Modern (social) professionals spend a lot of time on the web to advertise themselves. Social Media, which is a new umbrella term for web applications that allow people to participate in the creation of the content served by that application. Examples of Social Media are Web log (blog) applications, LinkedIn, Facebook, Twitter and Ning (for an extensive list of social media examples, look here)
The modern professional uses social networking applications such as LinkedIn to create and maintain a personal profile and to associate himself/herself with other individuals (preferably with commonly recognized authority), put their ideas, knowledge, experience and interests on display in their personal and professional blogs and leave authoritative comments on selectively picked blog posts of other individuals. Today’s pros are constantly shaping their personal brand. I have made an attempt of illustrating the basic processes behind this in a use case diagram below (diagrams always make articles look more authoritative…).

Personal branding will help yourself to become engaged in the type of projects you aspire. It also helps other people to find certain information and expertise that they need for their projects. Recruiters have discovered social media too. They use it actively to hunt for heads or passively to scan the extracurricular activities of people who have applied for a certain position. Needless to say, you should be aware of the down side of this too: it can be difficult to erase past results of your online activities. Recruiters also scan the web for any recent or past behavior on your part that they might see as unfitting for the position they attempt to fill. An online picture of yourself in a bikini might prevent you from getting a job as a teacher on a primary school, but depending on your looks, it could improve your chances of becoming an aerobics instructor.
Guy Kawasaki gives us 10 tips for using LinkedIn to find a job (in particular, have a good look at tip 11). The effectiveness of these tips is directly proportional to the strength of your brand, i.e: take good care of your personal brand and these tips will be more effective.
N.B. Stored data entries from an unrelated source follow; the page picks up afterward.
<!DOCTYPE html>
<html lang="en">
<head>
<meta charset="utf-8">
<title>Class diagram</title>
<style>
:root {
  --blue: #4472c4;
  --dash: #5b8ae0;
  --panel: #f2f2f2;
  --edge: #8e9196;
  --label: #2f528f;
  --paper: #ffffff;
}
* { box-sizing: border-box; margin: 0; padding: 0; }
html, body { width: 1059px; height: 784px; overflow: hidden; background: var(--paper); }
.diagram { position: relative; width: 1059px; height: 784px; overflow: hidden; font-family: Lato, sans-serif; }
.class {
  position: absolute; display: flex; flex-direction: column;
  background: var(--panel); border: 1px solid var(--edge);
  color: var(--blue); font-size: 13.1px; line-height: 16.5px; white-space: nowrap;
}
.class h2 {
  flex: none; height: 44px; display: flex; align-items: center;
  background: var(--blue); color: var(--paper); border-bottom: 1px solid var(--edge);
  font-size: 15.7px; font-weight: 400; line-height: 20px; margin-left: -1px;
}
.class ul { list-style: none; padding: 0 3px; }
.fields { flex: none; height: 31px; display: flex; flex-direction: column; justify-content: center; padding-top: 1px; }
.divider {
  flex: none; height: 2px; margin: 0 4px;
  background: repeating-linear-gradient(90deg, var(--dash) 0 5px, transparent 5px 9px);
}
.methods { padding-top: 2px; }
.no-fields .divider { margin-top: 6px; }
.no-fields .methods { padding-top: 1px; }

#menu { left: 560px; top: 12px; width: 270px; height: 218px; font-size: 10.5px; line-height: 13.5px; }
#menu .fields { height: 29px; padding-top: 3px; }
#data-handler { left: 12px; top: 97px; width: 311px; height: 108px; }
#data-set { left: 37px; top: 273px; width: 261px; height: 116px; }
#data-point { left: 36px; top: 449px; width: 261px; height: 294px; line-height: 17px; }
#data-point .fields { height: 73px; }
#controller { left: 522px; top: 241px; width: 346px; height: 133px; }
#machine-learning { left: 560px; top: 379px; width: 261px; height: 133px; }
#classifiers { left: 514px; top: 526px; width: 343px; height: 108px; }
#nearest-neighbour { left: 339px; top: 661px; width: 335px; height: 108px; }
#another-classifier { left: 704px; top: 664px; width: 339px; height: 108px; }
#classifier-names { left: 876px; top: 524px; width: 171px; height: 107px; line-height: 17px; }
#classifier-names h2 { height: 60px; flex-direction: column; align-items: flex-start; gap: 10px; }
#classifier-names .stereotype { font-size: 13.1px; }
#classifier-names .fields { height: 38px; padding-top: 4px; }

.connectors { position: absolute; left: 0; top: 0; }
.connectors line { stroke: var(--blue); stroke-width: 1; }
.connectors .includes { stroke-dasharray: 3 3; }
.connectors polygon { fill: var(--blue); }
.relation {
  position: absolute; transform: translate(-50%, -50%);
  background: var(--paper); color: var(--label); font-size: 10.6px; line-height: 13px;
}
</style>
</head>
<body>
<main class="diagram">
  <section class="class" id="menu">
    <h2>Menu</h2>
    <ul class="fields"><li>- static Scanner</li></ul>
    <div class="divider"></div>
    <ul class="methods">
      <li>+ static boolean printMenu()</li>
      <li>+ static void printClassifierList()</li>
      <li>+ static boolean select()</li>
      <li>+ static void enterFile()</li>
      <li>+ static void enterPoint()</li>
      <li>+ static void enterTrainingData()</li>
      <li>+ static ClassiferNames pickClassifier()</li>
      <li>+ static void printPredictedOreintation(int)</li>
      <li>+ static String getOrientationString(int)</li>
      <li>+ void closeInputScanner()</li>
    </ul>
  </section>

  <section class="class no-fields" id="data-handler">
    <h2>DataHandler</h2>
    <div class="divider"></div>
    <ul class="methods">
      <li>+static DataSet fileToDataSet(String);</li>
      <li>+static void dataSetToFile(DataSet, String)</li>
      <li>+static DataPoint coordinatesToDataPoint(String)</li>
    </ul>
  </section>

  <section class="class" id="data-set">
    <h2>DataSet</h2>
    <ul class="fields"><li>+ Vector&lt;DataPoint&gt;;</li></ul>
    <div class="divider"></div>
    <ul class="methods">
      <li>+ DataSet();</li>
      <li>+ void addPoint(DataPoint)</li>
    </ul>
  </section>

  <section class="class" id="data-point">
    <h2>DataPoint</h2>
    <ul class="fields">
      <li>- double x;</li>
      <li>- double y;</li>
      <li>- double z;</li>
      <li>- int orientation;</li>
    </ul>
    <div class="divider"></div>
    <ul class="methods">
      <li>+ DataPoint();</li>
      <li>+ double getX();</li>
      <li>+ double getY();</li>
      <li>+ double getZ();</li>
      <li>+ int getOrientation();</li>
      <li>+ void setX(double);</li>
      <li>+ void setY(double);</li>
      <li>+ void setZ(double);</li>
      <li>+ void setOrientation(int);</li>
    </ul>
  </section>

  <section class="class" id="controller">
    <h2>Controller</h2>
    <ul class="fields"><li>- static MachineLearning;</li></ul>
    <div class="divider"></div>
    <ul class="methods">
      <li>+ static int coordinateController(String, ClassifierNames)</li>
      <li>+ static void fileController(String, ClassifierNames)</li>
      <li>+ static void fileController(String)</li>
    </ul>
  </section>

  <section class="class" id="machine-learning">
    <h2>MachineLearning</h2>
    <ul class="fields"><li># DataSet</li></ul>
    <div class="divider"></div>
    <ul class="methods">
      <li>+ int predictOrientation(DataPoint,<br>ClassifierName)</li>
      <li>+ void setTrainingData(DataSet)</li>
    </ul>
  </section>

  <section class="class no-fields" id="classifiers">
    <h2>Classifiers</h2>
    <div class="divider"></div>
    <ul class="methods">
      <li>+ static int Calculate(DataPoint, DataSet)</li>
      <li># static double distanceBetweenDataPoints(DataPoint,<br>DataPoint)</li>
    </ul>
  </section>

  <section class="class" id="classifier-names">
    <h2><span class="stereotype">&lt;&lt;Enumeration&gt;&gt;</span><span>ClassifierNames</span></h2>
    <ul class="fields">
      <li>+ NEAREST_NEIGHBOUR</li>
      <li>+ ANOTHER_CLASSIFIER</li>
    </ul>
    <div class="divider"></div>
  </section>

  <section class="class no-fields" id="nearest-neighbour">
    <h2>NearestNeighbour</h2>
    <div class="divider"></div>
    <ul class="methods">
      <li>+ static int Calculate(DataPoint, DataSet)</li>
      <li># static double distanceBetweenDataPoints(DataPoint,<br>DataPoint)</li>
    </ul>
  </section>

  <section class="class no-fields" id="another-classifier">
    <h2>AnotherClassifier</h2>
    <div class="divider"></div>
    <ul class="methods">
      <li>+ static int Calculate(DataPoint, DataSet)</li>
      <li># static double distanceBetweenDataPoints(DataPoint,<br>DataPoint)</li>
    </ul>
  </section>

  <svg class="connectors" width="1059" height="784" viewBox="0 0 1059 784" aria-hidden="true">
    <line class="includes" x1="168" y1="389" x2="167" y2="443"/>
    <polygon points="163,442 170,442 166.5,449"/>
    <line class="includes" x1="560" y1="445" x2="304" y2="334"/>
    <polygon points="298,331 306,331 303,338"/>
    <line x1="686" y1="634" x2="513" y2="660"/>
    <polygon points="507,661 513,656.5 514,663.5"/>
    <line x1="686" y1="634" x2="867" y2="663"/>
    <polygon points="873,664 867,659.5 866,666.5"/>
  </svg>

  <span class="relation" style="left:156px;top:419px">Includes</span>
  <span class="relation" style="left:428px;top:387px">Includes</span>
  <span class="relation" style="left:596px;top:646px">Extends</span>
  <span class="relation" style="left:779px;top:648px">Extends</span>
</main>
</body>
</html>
Mark Nankman is a UX Architect and Web 2.0 thought leader at Capgemini. His public brain waves can be followed on Twitter: http://twitter.com/mnankman